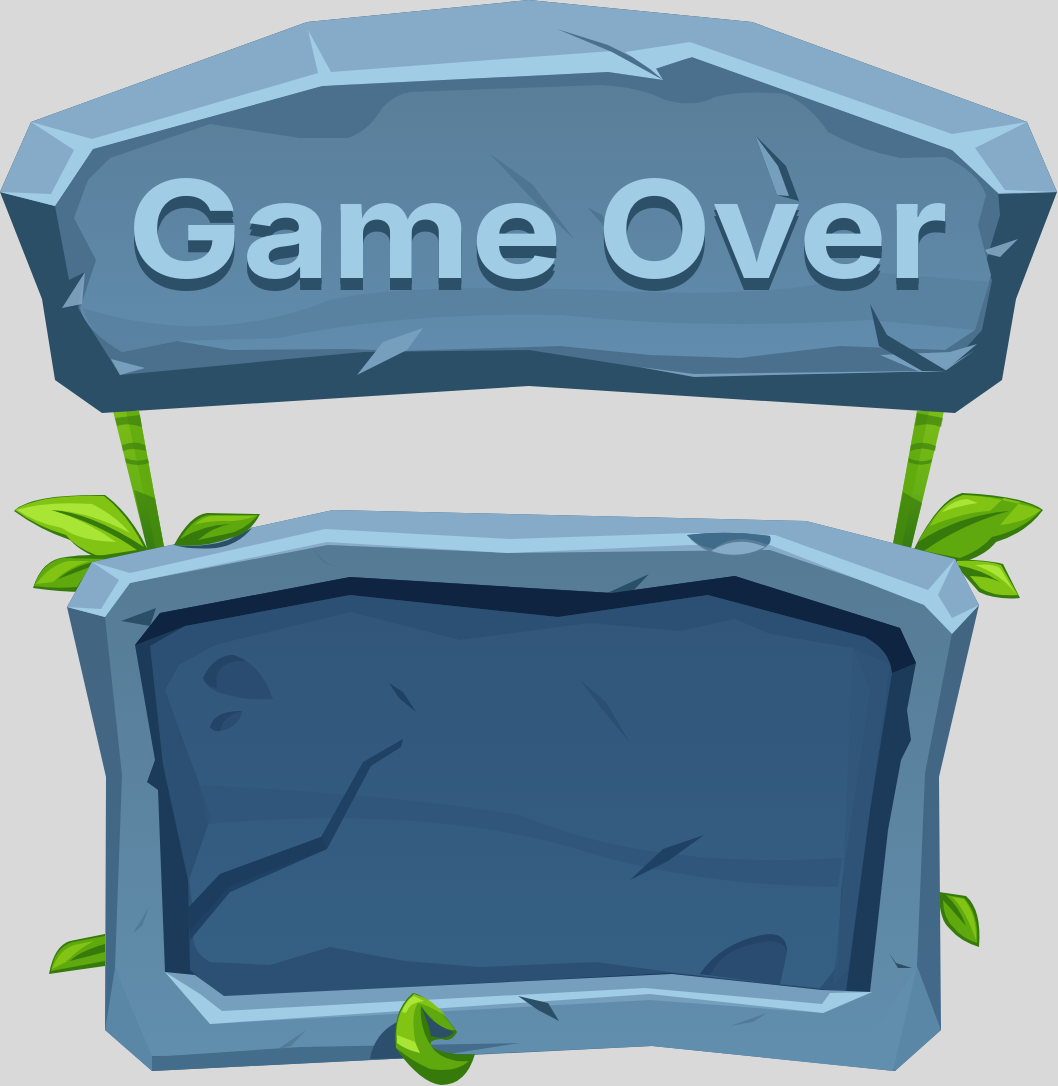
<!DOCTYPE html>
<html lang="en">
<head>
<meta charset="utf-8">
<title>Game Over</title>
<style>
:root {
  --backdrop: #d9d9d9;
  --bevel: #86abc8;
  --edge: #a0cce6;
  --rim: #4a708d;
  --wall: #2c4f68;
  --side: #446d8c;
  --lip: #769fbe;
  --pit-dark: #0e2440;
  --pit: #1c3b5a;
  --floor-rim: #2c5073;
  --crack: #1f4163;
  --leaf-dark: #377a0c;
  --leaf: #5fa80d;
  --leaf-mid: #82c414;
  --leaf-light: #a9e534;
}
* { margin: 0; box-sizing: border-box; }
body { width: 1058px; height: 1086px; overflow: hidden; background: var(--backdrop); }
.screen { position: relative; width: 1058px; height: 1086px; overflow: hidden; }
.scenery, .title svg { position: absolute; inset: 0; display: block; }
.title { position: absolute; inset: 0; }
.title text {
  font: 700 135px Inter, "Open Sans", sans-serif;
  fill: var(--edge);
  filter: drop-shadow(0 6px 0 #2d5069) drop-shadow(0 6px 0 #2d5069);
}
.bevel { fill: var(--bevel); }
.edge { fill: var(--edge); }
.rim { fill: var(--rim); }
.wall { fill: var(--wall); }
.side { fill: var(--side); }
.lip { fill: var(--lip); }
.pit-dark { fill: var(--pit-dark); }
.pit { fill: var(--pit); }
.floor-rim { fill: var(--floor-rim); }
.crack { fill: var(--crack); }
.leaf-dark { fill: var(--leaf-dark); }
.leaf { fill: var(--leaf); }
.leaf-mid { fill: var(--leaf-mid); }
.leaf-light { fill: var(--leaf-light); }
</style>
</head>
<body>
<main class="screen">
<svg class="scenery" width="1058" height="1086" viewBox="0 0 1058 1086" aria-hidden="true">
  <defs>
    <linearGradient id="sign-face" x2="0" y2="1"><stop stop-color="#597e99"/><stop offset="1" stop-color="#618cad"/></linearGradient>
    <linearGradient id="frame-face" x2="0" y2="1"><stop stop-color="#557a94"/><stop offset="1" stop-color="#628fae"/></linearGradient>
    <linearGradient id="frame-side" x2="0" y2="1"><stop stop-color="#42647f"/><stop offset="1" stop-color="#426a8b"/></linearGradient>
    <linearGradient id="floor" x2="0" y2="1"><stop stop-color="#31567a"/><stop offset="1" stop-color="#356084"/></linearGradient>
    <linearGradient id="stem" x2="0" y2="1"><stop stop-color="#7bbd16"/><stop offset=".6" stop-color="#66b015"/><stop offset="1" stop-color="#2f7d1c"/></linearGradient>
  </defs>

  <g id="stems">
    <path fill="url(#stem)" d="M113 411H139L164 547L148 552Z"/>
    <path class="leaf" d="M126 411H139L164 547L156 550Z" opacity=".7"/>
    <path class="leaf-dark" d="M115 418L140 415L142 427Q128 422 117 426ZM122 445Q135 440 145 445L146 451Q132 447 123 451ZM125 458Q137 463 148 459L149 463Q138 467 126 463ZM134 490L155 498L164 547L148 552Z" opacity=".6"/>
    <path fill="url(#stem)" d="M917 411H944L911 548L893 544Z"/>
    <path class="leaf" d="M917 411H929L902 546L893 544Z" opacity=".7"/>
    <path class="leaf-dark" d="M917 413L943 418L941 427Q929 422 915 426ZM911 445Q922 440 936 446L935 451Q922 446 910 451ZM909 458Q920 464 932 459L931 463Q920 467 908 462ZM903 492L922 503L911 548L893 544Z" opacity=".6"/>
  </g>

  <g id="leaves-behind">
    <path class="leaf-dark" d="M14 511Q30 494 105 495Q130 513 148 550L110 561Q85 556 70 540Q40 530 14 511Z"/>
    <path class="leaf-mid" d="M15 510Q40 494 104 496Q128 515 144 547Q90 512 51 510Q100 524 137 550L98 556Q75 547 66 535Q38 527 15 510Z"/>
    <path class="leaf-light" d="M17 510Q44 501 92 504Q116 516 130 533Q88 511 51 510Q86 520 116 542Q80 541 62 528Q36 523 17 510Z"/>
    <path class="leaf-dark" d="M33 588Q42 559 66 557Q90 553 121 557L85 592Q60 592 33 588Z"/>
    <path class="leaf" d="M34 586Q43 561 64 558L108 559Q75 564 58 579L90 567L77 587Q55 589 34 586Z"/>
    <path class="leaf-mid" d="M36 584Q50 565 68 561L90 561Q68 567 53 582Z"/>
    <path class="leaf-dark" d="M1043 510Q1024 496 962 493Q938 500 913 551L960 563Q985 556 996 542Q1026 533 1043 510Z"/>
    <path class="leaf" d="M1041 510Q1020 497 963 495Q938 504 918 542Q960 515 1009 511Q960 525 924 551L960 558Q981 550 992 537Q1025 529 1041 510Z"/>
    <path class="leaf-mid" d="M1041 510Q1000 497 963 495Q942 502 930 526Q965 512 990 511L1004 498L1020 502L1000 525Q1025 523 1041 510Z"/>
    <path class="leaf-light" d="M942 512Q952 500 967 499L978 503Q958 506 942 512Z"/>
    <path class="leaf-dark" d="M950 559Q990 560 1003 564L1020 598Q995 600 979 592Z"/>
    <path class="leaf-mid" d="M957 561Q985 560 1001 565L1018 595Q994 597 980 588L970 576Q988 576 1000 582Q983 570 957 565Z"/>
    <path class="leaf-light" d="M975 565Q993 563 1000 568L1016 594Q1001 574 975 565Z"/>
    <path class="leaf-dark" d="M49 974Q54 946 70 941L105 934V966Q76 970 49 974Z"/>
    <path class="leaf" d="M51 971Q55 947 73 942L105 936V944Q80 951 70 961L105 952V961Q78 966 51 971Z"/>
    <path class="leaf-mid" d="M52 969Q59 950 74 945L94 941Q78 949 66 962Z"/>
    <path class="leaf-dark" d="M939 892L966 896Q982 910 979 947Q960 941 950 929Q939 920 939 892Z"/>
    <path class="leaf" d="M946 895L964 898Q979 914 977 943Q962 938 954 928Q943 918 943 900Q955 913 966 926Q960 908 946 895Z"/>
    <path class="leaf-mid" d="M952 897L964 899Q977 916 976 940Q965 909 952 897Z"/>
  </g>

  <g id="panel">
    <path fill="url(#frame-side)" d="M67 607L92 562L250 528L333 510L806 521L955 559L979 605L939 777L941 1030L895 1071L652 1046L152 1071L105 1030L106 777Z"/>
    <path fill="url(#frame-face)" d="M105 617L130 583L328 545L508 553L770 545L925 602L952 633L925 773L917 966L893 1071L652 1046L480 1054L152 1056L115 968L122 775Z"/>
    <path fill="#628fae" d="M917 966L941 1030L895 1071L870 1040ZM115 968L105 1030L152 1071V1050Z" opacity=".8"/>
    <path class="side" d="M152 1057L300 1047L520 1043L430 1057L152 1071Z"/>
    <path class="bevel" d="M67 607L92 562L250 528L333 510L806 521L955 559L979 605L952 633L925 602L770 550L508 553L328 545L130 583L105 617Z"/>
    <path class="edge" d="M92 562L130 573L325 529L510 539L690 533L775 535L928 590L955 559L938 595L952 618L979 605L952 634L924 605L770 545L690 545L508 553L327 542L130 583L105 617L67 607L101 609L119 580Z"/>
    <path fill="#587d98" d="M687 535Q728 530 770 536Q772 550 745 556Q707 559 687 535Z"/>
    <path fill="#416b8a" d="M687 535Q728 530 770 536Q772 542 768 545Q735 531 714 549Q698 547 687 535Z"/>
    <path class="bevel" d="M711 551Q737 535 765 547Q740 560 711 551Z"/>
    <path class="rim" d="M311 547L326 562L338 568L323 562ZM149 907L133 933L142 926ZM767 1013L730 1026L753 1022ZM306 1030L275 1051L291 1046Z" opacity=".6"/>
    <path class="wall" d="M649 574L605 594L632 592ZM121 621L156 608L150 626ZM889 953L898 968H912L896 963Z"/>
  </g>

  <g id="recess">
    <path class="pit" d="M135 645L160 613L350 577L612 593L735 576L900 628L916 663L907 710L911 740L901 760L888 830L870 992L822 1005L650 985L225 999L165 972L158 790L147 782L155 760Z"/>
    <path class="pit-dark" d="M135 645L160 613L350 577L612 593L735 576L900 628L916 663L892 673Q885 650 865 637L708 595L558 617L350 595L185 626Z"/>
    <path class="floor-rim" d="M150 646L185 626L350 595L558 617L708 595L865 637Q890 650 892 673L870 810L846 992L670 973L222 997L190 970L188 880L163 765Z"/>
    <path fill="url(#floor)" d="M165 690L179 665L215 645L351 612L460 640L590 623L680 631L735 619L770 634L853 648L870 690L841 890L838 965L820 988L740 980L670 972L596 962L480 967L405 961L330 947L270 965L210 962Q188 950 195 925L189 880L211 816Z"/>
    <path fill="#305579" d="M199 785Q400 795 520 815Q650 870 842 858L838 887Q690 885 580 850Q430 805 208 824Z" opacity=".7"/>
    <path fill="#305579" d="M853 648L890 665L848 970L833 985L843 885Z" opacity=".65"/>
    <path class="crack" d="M188 908L220 874L321 837L363 762L403 739L401 747L371 766L327 849L230 892L190 940Z"/>
    <path class="pit" d="M188 908L220 874L321 837L327 849L230 886L190 930Z" opacity=".6"/>
    <path fill="#2a4c70" d="M203 678Q214 655 234 655Q260 663 273 699Q246 701 225 694Q207 690 203 678ZM210 727Q214 711 242 711Q242 721 228 729Q215 734 210 727ZM700 974Q720 944 762 935Q787 931 787 952L780 985Z"/>
    <path fill="#234467" d="M203 678Q214 655 234 655L246 661Q212 660 217 688Q207 687 203 678ZM210 727Q214 711 242 711Q222 716 220 731Q213 732 210 727ZM700 974Q720 944 762 935Q787 931 787 952Q782 935 750 945Q722 951 710 975Z"/>
    <path class="crack" d="M389 683L403 692L416 712L399 698ZM704 835L663 849L630 880L668 861Z"/>
    <path fill="#2b4f73" d="M580 680L606 702L630 743L602 709Z"/>
    <path class="lip" d="M165 972L195 975L224 996L672 974L822 990L872 992L823 1013L650 1000L210 1024Z"/>
    <path class="edge" d="M165 972L200 994L222 1011L645 988L822 1004L830 993L872 992L823 1013L650 994L210 1024Z"/>
    <path class="wall" d="M518 996L548 1003L559 1021L538 1010Z"/>
  </g>

  <g id="leaves-front">
    <path class="wall" d="M174 545Q205 548 228 540L252 528Q238 545 216 548Q190 550 174 545Z"/>
    <path class="leaf-dark" d="M174 545Q190 515 207 513L260 514Q250 535 230 538Q205 548 174 545Z"/>
    <path class="leaf" d="M180 539Q194 517 209 515L258 515Q245 531 226 534L198 540Q213 527 230 524Q203 525 180 539Z"/>
    <path class="leaf-mid" d="M194 525Q203 517 211 516L256 516Q240 522 225 521Q206 521 194 525Z"/>
    <path fill="#2c4f6d" d="M370 1059Q374 1034 397 1022L410 1058Z"/>
    <path class="leaf-dark" d="M397 1050Q390 1012 413 993Q432 997 457 1032Q451 1043 442 1039Q425 1040 433 1048Q450 1056 475 1054Q466 1085 441 1085Q421 1083 397 1050Z"/>
    <path class="leaf" d="M396 1048Q393 1010 414 994Q433 999 455 1030Q440 1032 421 1006Q419 1030 434 1050Q447 1063 469 1061Q456 1073 430 1069Q412 1061 396 1048Z"/>
    <path class="leaf-mid" d="M397 1040Q394 1012 414 994Q431 998 446 1016Q428 1005 418 1003Q410 1015 416 1045Z"/>
    <path class="leaf-light" d="M402 1012Q406 1000 414 996L424 1001Q410 1002 406 1013ZM397 1035L415 1042L420 1053Q406 1050 397 1043Z"/>
    <path class="wall" d="M421 1006Q430 1024 454 1032Q447 1041 431 1036Q429 1025 421 1006Z"/>
  </g>

  <g id="sign">
    <path class="wall" d="M529 0L752 22L1027 122L1057 192L1016 299L1002 380L955 413L529 386L102 413L55 380L42 299L0 192L31 122L307 22Z"/>
    <path class="bevel" d="M0 192L31 122L307 22L529 0L752 22L1027 122L1057 192L998 194L952 150L690 58L322 86L93 149L55 206Z"/>
    <path class="rim" d="M93 149L322 86L608 72L663 80L652 70L692 57L952 150L998 192L1000 215L985 265L992 280L982 330L945 371L694 376L529 350L363 352L120 375L78 308L85 272L69 280L55 206Z"/>
    <path fill="url(#sign-face)" d="M74 218L88 180L110 158L210 124Q260 132 300 138H348Q370 130 382 108Q395 94 411 92L600 85Q640 87 665 100Q695 108 715 97Q745 90 785 94Q810 105 828 132Q860 150 900 158L945 157Q978 172 986 195L978 225L991 275L975 330L945 350L840 346L740 358L650 355L560 346L400 351L350 349L230 350L177 341L122 352Q85 330 80 308L96 260Z"/>
    <path fill="#557d9c" d="M83 308Q210 348 330 300Q400 283 600 290Q790 300 870 272L990 282L975 330L870 320Q700 330 560 315Q400 312 280 338L177 341L122 352Q90 335 83 308Z" opacity=".55"/>
    <path class="edge" d="M31 122L92 139L318 73L308 30L331 72L612 51L557 29L655 67L663 80L608 72L322 86L93 149L55 206L0 192L51 194L74 150ZM625 52L690 42L952 134L1027 122L975 148L1005 190L1057 192L998 193L952 150L692 57L652 70Z"/>
    <path class="rim" d="M557 29L608 45L632 57L650 69L663 80L612 52Z"/>
    <path class="bevel" d="M85 272L62 308L82 304ZM985 250L1018 239L1000 257L988 254Z" opacity=".85"/>
    <path class="lip" d="M111 359L145 368L120 375ZM423 328L383 342L357 375L407 350ZM640 367L694 374L920 371L890 352L945 369L975 350L945 371L694 377Z"/>
    <path class="lip" d="M880 355L950 352L977 344L945 371L920 372Z"/>
    <path class="wall" d="M870 304L887 335L947 371L922 371L879 346ZM755 135L786 166L799 201L777 195Z"/>
    <path class="lip" d="M755 135L778 166L789 196L777 195Z"/>
    <path class="rim" d="M490 154L532 184L574 239L535 202ZM587 207L602 215L622 246Z" opacity=".75"/>
  </g>
</svg>
<h1 class="title">
  <svg width="1058" height="1086" viewBox="0 0 1058 1086">
    <text x="127" y="278" textLength="435" lengthAdjust="spacingAndGlyphs">Game</text>
    <text x="597" y="278" textLength="351" lengthAdjust="spacingAndGlyphs">Over</text>
  </svg>
</h1>
</main>
</body>
</html>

- [Work to be completed]:
Leave out every line above except those from the line with "574L605 594L632 592ZM121" up to and including the line with "690L179 665L215 645L351", and copy those exactly.

- [Response for this exercise]:
    <path class="wall" d="M649 574L605 594L632 592ZM121 621L156 608L150 626ZM889 953L898 968H912L896 963Z"/>
  </g>

  <g id="recess">
    <path class="pit" d="M135 645L160 613L350 577L612 593L735 576L900 628L916 663L907 710L911 740L901 760L888 830L870 992L822 1005L650 985L225 999L165 972L158 790L147 782L155 760Z"/>
    <path class="pit-dark" d="M135 645L160 613L350 577L612 593L735 576L900 628L916 663L892 673Q885 650 865 637L708 595L558 617L350 595L185 626Z"/>
    <path class="floor-rim" d="M150 646L185 626L350 595L558 617L708 595L865 637Q890 650 892 673L870 810L846 992L670 973L222 997L190 970L188 880L163 765Z"/>
    <path fill="url(#floor)" d="M165 690L179 665L215 645L351 612L460 640L590 623L680 631L735 619L770 634L853 648L870 690L841 890L838 965L820 988L740 980L670 972L596 962L480 967L405 961L330 947L270 965L210 962Q188 950 195 925L189 880L211 816Z"/>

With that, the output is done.